• EXERCISE:
Among the lines of the records, please find those that contain the word "list" and copy them.

----- TASK INPUTS -----

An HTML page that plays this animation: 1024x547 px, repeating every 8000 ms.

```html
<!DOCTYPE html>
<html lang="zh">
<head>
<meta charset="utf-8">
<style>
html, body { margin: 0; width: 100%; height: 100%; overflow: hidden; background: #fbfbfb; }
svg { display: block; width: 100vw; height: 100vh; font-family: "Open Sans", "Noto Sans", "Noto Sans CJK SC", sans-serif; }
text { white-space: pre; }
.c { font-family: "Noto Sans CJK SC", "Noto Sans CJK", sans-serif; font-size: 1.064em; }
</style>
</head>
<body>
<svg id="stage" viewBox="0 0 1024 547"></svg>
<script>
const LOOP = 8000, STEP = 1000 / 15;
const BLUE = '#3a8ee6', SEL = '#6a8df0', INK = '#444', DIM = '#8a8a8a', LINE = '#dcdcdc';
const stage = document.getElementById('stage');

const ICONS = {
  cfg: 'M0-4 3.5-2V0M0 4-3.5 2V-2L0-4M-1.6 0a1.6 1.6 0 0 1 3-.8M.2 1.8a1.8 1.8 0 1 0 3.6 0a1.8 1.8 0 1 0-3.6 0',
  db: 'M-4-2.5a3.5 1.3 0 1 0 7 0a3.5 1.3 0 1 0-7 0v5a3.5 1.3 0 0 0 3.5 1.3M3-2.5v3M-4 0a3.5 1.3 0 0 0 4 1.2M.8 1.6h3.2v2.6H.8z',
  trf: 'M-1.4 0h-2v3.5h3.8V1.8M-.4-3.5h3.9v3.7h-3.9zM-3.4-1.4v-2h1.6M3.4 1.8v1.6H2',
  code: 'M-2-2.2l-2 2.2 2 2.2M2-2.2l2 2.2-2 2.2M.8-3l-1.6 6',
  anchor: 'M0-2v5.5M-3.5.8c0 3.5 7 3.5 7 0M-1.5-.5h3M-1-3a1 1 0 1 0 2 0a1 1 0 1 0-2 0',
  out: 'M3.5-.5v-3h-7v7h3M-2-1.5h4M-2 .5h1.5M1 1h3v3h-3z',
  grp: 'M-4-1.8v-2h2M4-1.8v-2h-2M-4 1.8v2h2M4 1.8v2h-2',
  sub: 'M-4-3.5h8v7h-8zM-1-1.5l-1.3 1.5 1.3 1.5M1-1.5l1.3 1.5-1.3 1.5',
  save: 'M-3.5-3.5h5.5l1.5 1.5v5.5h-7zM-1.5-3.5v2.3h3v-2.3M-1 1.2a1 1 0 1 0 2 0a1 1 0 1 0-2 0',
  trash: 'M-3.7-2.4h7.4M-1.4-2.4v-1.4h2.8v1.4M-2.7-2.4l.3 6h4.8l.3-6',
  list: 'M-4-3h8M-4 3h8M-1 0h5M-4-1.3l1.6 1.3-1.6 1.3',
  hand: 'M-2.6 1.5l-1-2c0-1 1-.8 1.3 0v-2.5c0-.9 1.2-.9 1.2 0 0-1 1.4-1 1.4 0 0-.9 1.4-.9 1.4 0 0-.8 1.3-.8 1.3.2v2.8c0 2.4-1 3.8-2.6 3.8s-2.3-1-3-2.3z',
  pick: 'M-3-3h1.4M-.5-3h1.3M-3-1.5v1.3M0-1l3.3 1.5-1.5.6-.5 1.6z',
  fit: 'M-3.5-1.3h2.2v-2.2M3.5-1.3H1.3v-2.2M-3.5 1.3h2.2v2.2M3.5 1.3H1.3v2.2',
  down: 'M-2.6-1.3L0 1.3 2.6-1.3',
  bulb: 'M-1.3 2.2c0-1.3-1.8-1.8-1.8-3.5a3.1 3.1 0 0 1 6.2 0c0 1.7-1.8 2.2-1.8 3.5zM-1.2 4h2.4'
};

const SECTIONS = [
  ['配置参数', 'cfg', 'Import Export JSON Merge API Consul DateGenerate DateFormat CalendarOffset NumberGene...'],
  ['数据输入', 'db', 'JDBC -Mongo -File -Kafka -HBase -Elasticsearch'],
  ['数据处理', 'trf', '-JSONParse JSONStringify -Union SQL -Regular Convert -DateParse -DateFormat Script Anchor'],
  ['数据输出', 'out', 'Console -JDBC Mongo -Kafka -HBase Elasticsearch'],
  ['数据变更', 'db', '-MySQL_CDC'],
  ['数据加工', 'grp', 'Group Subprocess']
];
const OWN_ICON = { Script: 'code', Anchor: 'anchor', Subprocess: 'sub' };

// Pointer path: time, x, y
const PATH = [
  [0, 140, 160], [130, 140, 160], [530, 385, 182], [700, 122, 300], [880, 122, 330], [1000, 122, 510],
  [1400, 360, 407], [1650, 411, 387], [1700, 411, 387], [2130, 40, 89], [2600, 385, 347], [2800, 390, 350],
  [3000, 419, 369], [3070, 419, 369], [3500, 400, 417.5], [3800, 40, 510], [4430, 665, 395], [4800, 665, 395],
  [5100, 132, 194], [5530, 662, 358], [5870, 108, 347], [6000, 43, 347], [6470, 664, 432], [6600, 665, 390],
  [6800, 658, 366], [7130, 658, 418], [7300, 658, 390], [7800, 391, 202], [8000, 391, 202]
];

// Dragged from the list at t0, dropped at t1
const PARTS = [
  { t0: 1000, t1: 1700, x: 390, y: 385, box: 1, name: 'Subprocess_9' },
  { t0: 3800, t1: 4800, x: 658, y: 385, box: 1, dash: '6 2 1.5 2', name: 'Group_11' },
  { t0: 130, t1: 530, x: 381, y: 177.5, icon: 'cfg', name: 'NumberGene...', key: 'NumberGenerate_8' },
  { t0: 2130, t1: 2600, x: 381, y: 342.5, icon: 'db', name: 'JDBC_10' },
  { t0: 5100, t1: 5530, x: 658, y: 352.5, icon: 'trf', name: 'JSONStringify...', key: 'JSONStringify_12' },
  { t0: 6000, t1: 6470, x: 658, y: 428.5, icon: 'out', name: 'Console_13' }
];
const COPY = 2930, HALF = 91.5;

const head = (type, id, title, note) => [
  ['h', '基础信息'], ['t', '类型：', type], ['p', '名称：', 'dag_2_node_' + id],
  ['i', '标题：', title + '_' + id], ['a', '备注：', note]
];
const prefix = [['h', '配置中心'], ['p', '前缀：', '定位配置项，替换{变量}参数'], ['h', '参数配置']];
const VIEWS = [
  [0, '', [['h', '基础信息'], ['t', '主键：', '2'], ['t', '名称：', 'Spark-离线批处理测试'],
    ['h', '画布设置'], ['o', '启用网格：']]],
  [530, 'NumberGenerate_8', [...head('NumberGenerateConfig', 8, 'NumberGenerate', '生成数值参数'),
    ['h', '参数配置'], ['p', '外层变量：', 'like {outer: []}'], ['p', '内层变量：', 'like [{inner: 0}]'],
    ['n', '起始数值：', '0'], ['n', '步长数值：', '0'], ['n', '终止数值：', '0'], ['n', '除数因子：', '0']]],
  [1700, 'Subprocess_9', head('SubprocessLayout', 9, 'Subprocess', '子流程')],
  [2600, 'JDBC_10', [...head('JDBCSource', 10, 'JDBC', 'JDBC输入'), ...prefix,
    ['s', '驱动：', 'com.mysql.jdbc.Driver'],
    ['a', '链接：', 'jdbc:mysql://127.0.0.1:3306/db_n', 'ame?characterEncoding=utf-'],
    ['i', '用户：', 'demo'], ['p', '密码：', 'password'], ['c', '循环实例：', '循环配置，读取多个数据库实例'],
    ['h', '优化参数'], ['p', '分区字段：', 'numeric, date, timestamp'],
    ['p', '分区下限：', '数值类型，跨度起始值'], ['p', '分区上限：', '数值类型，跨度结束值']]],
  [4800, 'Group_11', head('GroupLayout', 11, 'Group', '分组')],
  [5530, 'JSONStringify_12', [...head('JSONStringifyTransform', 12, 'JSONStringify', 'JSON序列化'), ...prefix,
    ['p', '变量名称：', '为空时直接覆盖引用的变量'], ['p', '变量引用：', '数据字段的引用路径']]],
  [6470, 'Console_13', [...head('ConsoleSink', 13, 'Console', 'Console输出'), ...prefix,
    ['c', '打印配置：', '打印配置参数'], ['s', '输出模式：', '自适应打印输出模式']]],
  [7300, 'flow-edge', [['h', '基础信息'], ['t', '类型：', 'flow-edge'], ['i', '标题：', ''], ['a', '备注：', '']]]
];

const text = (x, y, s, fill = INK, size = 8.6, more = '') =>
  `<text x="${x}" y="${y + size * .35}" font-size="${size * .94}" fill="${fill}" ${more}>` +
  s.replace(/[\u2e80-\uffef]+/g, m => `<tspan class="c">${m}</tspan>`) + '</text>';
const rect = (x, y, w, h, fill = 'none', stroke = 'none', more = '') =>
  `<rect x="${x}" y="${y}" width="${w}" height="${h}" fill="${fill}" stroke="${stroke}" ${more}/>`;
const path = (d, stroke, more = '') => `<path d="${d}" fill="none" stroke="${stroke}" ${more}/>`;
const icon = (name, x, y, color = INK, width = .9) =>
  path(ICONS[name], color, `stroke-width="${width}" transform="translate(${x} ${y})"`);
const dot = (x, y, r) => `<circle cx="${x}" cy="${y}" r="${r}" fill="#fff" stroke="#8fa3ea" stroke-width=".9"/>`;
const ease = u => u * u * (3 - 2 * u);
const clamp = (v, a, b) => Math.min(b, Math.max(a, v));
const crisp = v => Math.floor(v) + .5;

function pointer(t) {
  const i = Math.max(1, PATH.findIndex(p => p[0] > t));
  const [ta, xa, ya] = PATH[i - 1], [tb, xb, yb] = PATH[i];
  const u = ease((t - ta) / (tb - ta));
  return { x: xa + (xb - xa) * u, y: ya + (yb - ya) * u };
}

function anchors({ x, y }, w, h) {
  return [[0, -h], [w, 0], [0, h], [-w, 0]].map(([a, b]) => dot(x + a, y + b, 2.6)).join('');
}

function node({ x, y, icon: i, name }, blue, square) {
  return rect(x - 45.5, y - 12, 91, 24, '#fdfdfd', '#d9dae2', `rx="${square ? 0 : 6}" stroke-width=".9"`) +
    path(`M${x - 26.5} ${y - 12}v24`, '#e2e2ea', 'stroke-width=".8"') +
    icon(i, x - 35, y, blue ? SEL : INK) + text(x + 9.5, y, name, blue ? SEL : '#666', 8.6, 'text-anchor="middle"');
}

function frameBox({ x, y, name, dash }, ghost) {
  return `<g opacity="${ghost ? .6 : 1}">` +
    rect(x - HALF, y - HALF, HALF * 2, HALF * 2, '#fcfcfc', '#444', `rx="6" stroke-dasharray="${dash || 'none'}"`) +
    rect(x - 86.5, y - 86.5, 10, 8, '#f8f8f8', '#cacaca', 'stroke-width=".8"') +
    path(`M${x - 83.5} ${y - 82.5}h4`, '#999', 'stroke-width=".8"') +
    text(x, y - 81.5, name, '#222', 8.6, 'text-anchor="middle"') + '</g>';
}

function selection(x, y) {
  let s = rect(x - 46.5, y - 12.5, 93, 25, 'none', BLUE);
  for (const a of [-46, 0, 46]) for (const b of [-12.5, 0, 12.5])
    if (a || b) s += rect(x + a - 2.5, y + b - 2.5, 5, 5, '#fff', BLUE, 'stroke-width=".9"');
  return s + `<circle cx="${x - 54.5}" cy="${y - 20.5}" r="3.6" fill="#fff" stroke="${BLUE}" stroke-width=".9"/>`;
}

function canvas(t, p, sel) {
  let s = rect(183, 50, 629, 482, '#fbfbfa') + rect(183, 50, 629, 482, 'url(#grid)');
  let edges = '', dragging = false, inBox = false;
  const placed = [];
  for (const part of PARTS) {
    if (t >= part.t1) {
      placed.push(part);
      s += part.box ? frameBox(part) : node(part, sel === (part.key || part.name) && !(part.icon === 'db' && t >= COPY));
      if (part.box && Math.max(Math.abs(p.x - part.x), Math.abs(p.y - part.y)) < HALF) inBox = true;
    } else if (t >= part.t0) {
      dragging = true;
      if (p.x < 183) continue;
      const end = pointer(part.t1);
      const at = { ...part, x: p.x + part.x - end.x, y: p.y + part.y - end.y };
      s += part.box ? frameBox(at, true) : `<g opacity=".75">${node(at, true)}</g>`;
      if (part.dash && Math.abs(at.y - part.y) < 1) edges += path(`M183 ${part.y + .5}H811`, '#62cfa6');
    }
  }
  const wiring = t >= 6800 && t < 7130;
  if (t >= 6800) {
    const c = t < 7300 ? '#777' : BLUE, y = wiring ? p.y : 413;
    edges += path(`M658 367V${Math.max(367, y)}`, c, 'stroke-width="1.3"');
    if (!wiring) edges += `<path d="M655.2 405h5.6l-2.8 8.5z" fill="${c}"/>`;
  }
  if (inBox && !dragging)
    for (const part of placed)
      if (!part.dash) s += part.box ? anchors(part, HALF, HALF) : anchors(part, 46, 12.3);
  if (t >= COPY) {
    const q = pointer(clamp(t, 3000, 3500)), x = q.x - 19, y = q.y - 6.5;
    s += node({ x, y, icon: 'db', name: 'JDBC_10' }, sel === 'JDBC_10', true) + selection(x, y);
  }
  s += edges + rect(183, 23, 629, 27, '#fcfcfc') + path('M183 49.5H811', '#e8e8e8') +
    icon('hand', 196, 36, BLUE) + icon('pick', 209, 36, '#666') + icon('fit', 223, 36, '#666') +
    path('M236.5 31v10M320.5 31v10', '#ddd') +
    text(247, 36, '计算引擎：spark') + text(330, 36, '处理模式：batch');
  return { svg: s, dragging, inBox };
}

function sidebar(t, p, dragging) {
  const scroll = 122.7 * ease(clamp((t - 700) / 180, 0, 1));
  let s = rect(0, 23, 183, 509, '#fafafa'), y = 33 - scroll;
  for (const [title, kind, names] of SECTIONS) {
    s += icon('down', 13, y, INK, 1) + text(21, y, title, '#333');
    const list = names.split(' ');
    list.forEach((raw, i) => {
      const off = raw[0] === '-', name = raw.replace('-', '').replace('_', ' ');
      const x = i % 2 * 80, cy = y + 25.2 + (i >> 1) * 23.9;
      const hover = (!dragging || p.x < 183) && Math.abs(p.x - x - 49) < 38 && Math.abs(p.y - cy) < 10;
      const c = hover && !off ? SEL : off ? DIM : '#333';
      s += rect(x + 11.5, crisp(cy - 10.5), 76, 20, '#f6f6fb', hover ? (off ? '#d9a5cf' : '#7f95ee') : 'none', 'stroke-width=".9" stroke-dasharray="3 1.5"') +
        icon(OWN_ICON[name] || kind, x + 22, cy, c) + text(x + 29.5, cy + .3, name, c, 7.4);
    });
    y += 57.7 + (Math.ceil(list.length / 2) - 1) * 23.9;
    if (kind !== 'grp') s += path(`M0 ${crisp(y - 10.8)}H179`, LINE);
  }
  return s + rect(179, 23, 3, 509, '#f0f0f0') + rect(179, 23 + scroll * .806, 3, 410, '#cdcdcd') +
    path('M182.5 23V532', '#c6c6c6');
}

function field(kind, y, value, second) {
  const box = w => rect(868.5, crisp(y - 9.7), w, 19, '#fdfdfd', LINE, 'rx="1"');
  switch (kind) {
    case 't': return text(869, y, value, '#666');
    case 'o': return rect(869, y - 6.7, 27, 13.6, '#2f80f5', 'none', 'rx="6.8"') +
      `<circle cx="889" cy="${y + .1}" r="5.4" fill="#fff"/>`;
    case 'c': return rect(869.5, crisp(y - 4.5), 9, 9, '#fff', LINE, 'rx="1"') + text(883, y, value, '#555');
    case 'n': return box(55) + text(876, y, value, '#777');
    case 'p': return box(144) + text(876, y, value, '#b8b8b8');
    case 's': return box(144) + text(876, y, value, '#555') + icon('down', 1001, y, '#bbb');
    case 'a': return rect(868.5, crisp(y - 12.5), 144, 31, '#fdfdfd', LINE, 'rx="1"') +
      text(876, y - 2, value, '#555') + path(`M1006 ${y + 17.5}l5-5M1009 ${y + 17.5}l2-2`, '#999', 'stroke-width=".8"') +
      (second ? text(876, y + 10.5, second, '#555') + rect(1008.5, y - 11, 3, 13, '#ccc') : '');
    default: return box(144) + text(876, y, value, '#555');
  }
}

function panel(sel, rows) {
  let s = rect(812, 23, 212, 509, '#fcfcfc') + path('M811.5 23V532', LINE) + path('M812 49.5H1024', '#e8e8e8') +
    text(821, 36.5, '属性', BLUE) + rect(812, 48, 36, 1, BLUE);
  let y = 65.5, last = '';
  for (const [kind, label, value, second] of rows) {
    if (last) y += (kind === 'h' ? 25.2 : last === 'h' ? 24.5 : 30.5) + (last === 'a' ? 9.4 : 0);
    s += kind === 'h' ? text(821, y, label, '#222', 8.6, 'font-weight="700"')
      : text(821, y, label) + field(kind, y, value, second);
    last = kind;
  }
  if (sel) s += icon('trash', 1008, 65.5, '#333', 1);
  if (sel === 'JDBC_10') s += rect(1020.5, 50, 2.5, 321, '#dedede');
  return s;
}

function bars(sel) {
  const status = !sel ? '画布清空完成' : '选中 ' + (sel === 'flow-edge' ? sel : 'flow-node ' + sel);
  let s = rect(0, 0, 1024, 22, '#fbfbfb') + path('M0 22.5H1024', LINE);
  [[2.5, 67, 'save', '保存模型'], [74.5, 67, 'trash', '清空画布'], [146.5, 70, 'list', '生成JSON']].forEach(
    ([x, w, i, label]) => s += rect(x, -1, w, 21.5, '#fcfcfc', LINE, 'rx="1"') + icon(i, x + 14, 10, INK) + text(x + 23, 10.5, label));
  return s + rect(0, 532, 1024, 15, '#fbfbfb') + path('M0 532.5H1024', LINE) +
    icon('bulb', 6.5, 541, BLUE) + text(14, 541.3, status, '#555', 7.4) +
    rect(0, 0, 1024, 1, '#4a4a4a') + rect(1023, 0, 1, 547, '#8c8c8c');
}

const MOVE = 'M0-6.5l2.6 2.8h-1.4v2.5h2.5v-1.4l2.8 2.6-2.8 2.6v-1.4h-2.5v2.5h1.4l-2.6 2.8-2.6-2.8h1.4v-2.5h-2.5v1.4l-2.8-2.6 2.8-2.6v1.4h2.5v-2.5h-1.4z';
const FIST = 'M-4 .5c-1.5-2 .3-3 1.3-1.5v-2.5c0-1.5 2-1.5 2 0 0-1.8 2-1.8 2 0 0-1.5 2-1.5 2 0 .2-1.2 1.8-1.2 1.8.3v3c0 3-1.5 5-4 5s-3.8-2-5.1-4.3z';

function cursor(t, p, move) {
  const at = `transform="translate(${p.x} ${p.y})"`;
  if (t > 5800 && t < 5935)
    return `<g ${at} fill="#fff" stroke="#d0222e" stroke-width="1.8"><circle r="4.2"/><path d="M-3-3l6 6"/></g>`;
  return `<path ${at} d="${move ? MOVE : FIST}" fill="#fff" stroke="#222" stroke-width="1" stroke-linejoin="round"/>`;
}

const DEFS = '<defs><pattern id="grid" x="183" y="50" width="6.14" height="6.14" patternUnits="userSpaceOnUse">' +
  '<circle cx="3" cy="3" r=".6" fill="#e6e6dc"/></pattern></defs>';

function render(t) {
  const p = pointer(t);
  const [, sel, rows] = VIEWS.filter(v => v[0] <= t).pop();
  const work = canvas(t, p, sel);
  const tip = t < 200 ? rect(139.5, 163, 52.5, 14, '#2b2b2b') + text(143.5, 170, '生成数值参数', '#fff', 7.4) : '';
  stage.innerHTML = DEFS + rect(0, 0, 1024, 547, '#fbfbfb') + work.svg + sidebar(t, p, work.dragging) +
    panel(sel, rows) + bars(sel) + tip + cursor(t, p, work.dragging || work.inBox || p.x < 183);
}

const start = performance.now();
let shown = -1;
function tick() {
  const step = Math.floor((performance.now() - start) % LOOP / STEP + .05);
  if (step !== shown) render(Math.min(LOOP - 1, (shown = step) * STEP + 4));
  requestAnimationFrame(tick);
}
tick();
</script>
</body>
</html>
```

-----

• WRITTEN REPLY:
  list: 'M-4-3h8M-4 3h8M-1 0h5M-4-1.3l1.6 1.3-1.6 1.3',
// Dragged from the list at t0, dropped at t1
    const list = names.split(' ');
    list.forEach((raw, i) => {
    y += 57.7 + (Math.ceil(list.length / 2) - 1) * 23.9;
  [[2.5, 67, 'save', '保存模型'], [74.5, 67, 'trash', '清空画布'], [146.5, 70, 'list', '生成JSON']].forEach(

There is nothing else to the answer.